▸ PROMPT
Return each line of the data below that contains the string "fill".

▸ DATA FOR PROCESSING
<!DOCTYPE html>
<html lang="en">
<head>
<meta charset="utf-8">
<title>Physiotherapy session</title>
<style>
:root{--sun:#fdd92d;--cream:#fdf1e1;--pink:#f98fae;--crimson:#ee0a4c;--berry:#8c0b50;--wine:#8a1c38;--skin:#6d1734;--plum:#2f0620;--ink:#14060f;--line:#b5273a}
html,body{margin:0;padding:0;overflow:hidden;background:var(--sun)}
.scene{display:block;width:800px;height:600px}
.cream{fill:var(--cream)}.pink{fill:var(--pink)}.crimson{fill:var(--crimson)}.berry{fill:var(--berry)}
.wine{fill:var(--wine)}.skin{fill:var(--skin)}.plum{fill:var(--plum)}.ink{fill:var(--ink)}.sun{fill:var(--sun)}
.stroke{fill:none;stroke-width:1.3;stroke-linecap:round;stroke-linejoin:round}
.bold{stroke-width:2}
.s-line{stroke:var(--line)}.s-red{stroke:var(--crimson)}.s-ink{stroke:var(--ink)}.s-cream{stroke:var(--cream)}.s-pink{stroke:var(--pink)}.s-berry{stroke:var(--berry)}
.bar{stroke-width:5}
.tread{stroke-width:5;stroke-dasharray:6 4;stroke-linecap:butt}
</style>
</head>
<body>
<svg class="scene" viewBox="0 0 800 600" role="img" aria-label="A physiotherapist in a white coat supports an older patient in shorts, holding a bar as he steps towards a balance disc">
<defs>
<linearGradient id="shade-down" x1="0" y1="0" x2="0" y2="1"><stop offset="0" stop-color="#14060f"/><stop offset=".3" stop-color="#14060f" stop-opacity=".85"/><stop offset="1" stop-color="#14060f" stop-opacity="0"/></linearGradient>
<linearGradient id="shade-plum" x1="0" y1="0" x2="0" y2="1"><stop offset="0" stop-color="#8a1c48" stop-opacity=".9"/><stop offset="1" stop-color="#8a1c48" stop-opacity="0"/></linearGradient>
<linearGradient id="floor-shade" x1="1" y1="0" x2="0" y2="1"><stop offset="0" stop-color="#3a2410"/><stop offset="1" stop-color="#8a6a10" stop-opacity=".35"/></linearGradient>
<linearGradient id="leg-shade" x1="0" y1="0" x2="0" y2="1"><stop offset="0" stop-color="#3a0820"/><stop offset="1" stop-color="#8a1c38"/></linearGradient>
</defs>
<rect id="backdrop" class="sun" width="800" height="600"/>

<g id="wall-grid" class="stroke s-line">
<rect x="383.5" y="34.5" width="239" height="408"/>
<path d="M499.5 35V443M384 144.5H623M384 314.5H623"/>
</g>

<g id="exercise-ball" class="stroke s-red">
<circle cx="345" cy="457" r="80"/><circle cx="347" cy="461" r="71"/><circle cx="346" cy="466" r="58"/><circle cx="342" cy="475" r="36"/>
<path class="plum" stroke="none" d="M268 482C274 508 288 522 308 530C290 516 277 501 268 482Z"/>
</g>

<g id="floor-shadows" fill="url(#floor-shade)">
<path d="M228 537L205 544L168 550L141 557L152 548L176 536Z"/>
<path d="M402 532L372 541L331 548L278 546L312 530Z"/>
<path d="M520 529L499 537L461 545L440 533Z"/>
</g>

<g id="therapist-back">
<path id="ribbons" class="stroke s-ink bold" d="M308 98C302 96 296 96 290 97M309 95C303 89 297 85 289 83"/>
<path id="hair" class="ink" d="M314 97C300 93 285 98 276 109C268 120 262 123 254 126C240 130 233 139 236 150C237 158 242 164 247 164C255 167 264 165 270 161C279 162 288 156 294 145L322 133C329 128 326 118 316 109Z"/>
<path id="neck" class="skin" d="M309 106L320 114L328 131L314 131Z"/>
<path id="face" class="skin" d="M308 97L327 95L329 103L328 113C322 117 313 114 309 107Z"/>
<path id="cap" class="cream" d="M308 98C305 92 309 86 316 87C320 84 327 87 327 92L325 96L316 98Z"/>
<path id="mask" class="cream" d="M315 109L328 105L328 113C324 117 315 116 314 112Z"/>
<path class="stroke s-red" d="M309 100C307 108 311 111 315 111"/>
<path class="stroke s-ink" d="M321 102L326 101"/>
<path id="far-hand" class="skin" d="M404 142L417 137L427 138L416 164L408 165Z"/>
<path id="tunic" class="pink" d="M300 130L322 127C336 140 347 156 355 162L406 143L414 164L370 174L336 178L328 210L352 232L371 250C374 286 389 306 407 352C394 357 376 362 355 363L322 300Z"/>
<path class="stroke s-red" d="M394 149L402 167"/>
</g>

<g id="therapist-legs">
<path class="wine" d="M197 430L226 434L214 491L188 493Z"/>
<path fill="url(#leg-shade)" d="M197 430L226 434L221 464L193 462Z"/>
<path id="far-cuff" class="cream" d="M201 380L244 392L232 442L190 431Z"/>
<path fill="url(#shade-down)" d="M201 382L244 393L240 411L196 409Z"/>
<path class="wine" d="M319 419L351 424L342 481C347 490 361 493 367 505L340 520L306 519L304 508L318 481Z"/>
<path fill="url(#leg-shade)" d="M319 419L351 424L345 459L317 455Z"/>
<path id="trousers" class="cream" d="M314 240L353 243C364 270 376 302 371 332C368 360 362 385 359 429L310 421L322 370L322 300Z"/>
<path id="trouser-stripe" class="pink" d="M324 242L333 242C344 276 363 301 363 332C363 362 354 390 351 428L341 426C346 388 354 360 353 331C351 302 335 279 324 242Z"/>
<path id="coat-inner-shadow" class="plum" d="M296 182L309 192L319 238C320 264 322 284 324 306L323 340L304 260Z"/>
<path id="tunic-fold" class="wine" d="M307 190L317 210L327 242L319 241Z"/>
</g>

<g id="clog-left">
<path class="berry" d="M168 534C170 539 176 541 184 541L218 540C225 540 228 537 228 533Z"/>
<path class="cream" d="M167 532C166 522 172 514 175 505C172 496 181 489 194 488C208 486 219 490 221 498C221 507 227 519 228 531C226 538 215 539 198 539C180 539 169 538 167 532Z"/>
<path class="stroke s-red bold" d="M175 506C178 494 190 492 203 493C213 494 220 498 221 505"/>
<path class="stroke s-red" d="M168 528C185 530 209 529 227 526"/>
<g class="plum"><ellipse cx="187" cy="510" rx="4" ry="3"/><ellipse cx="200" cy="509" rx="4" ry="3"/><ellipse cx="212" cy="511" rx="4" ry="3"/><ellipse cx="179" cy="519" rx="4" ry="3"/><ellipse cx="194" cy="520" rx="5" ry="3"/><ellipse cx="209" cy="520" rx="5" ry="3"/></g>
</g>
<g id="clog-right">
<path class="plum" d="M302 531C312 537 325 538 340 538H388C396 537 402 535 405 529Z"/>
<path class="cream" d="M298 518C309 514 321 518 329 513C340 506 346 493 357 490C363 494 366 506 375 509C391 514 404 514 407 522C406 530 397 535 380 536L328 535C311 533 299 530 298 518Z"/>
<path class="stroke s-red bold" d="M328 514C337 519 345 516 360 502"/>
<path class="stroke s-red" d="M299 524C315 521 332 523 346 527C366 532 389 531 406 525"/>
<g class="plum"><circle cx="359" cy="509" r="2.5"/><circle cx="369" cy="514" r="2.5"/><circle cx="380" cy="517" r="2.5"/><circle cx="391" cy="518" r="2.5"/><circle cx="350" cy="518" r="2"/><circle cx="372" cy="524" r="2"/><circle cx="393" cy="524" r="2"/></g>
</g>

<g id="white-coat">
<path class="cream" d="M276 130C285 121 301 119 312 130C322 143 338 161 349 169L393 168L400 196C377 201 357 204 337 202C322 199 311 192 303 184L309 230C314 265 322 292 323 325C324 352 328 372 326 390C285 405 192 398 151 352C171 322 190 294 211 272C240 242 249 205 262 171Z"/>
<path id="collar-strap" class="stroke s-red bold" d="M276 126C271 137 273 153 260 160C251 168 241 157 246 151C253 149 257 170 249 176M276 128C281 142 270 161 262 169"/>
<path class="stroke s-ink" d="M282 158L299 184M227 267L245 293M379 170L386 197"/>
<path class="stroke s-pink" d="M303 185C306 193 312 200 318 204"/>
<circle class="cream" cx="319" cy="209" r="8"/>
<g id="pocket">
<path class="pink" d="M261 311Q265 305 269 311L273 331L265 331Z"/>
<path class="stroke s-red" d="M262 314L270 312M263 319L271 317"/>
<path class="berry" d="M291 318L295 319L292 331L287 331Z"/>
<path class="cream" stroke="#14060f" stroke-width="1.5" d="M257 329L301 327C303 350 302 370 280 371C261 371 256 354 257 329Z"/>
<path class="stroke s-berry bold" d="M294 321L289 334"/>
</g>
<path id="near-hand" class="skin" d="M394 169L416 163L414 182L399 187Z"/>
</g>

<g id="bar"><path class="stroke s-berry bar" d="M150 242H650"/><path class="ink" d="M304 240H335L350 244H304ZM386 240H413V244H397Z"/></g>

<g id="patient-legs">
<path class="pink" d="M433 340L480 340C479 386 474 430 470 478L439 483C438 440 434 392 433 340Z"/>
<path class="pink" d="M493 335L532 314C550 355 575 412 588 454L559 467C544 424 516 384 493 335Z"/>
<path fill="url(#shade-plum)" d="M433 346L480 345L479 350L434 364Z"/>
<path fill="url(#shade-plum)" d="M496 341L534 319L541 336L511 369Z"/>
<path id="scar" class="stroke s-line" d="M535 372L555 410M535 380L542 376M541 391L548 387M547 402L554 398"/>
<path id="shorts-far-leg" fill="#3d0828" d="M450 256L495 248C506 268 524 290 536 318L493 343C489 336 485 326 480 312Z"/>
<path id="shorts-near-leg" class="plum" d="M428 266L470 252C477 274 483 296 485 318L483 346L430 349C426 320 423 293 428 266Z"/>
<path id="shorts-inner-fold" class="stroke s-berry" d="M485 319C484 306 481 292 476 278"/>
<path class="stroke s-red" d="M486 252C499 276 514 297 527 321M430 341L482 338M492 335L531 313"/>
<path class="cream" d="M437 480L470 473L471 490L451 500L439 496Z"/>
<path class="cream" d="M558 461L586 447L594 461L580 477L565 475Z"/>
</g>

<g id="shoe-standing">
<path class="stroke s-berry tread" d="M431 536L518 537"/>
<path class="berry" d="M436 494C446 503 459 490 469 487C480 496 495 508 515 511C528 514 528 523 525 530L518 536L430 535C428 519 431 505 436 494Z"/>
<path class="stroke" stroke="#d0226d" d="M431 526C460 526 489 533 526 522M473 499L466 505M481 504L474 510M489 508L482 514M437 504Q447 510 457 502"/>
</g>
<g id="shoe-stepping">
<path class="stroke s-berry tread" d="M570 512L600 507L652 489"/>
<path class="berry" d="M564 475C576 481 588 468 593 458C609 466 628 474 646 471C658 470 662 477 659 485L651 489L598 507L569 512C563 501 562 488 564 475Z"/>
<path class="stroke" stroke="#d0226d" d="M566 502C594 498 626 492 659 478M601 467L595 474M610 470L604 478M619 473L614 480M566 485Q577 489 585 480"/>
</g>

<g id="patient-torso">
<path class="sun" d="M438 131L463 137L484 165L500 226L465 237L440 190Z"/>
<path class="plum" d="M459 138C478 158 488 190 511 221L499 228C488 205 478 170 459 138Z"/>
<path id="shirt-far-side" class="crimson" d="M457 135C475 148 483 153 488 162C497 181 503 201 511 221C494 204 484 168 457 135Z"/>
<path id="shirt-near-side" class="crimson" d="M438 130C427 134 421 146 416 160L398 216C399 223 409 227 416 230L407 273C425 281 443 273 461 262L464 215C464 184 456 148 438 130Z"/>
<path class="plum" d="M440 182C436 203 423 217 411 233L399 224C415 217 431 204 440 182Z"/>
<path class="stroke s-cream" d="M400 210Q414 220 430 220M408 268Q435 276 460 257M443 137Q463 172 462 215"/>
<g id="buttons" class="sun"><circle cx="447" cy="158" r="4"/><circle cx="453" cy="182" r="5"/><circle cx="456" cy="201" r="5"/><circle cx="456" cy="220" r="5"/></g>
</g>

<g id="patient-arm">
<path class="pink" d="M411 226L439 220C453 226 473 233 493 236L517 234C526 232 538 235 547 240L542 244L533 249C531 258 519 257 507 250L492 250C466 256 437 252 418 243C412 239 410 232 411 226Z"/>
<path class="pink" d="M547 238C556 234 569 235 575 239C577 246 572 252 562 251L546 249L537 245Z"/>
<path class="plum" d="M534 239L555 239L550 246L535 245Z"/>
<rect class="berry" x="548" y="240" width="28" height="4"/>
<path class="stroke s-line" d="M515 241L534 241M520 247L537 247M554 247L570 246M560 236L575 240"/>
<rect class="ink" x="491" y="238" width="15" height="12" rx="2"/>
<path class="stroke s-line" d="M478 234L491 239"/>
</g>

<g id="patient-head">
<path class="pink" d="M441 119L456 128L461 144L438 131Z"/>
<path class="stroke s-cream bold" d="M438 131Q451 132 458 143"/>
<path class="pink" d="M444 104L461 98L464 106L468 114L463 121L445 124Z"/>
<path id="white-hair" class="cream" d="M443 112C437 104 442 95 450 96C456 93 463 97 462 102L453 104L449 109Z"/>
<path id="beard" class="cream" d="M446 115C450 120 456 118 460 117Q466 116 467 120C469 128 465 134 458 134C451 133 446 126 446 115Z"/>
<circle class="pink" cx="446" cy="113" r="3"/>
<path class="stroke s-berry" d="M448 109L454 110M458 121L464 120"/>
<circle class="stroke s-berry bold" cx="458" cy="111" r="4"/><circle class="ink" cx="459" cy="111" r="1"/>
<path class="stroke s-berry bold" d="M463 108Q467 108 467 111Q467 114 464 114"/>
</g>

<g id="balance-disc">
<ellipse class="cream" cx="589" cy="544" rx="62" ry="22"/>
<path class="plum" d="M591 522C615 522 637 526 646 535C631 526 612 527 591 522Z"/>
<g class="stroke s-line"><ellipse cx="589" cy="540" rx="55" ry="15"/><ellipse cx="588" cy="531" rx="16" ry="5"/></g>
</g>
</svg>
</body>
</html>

▸ RESULT OF THIS TASK
.cream{fill:var(--cream)}.pink{fill:var(--pink)}.crimson{fill:var(--crimson)}.berry{fill:var(--berry)}
.wine{fill:var(--wine)}.skin{fill:var(--skin)}.plum{fill:var(--plum)}.ink{fill:var(--ink)}.sun{fill:var(--sun)}
.stroke{fill:none;stroke-width:1.3;stroke-linecap:round;stroke-linejoin:round}
<g id="floor-shadows" fill="url(#floor-shade)">
<path fill="url(#leg-shade)" d="M197 430L226 434L221 464L193 462Z"/>
<path fill="url(#shade-down)" d="M201 382L244 393L240 411L196 409Z"/>
<path fill="url(#leg-shade)" d="M319 419L351 424L345 459L317 455Z"/>
<path fill="url(#shade-plum)" d="M433 346L480 345L479 350L434 364Z"/>
<path fill="url(#shade-plum)" d="M496 341L534 319L541 336L511 369Z"/>
<path id="shorts-far-leg" fill="#3d0828" d="M450 256L495 248C506 268 524 290 536 318L493 343C489 336 485 326 480 312Z"/>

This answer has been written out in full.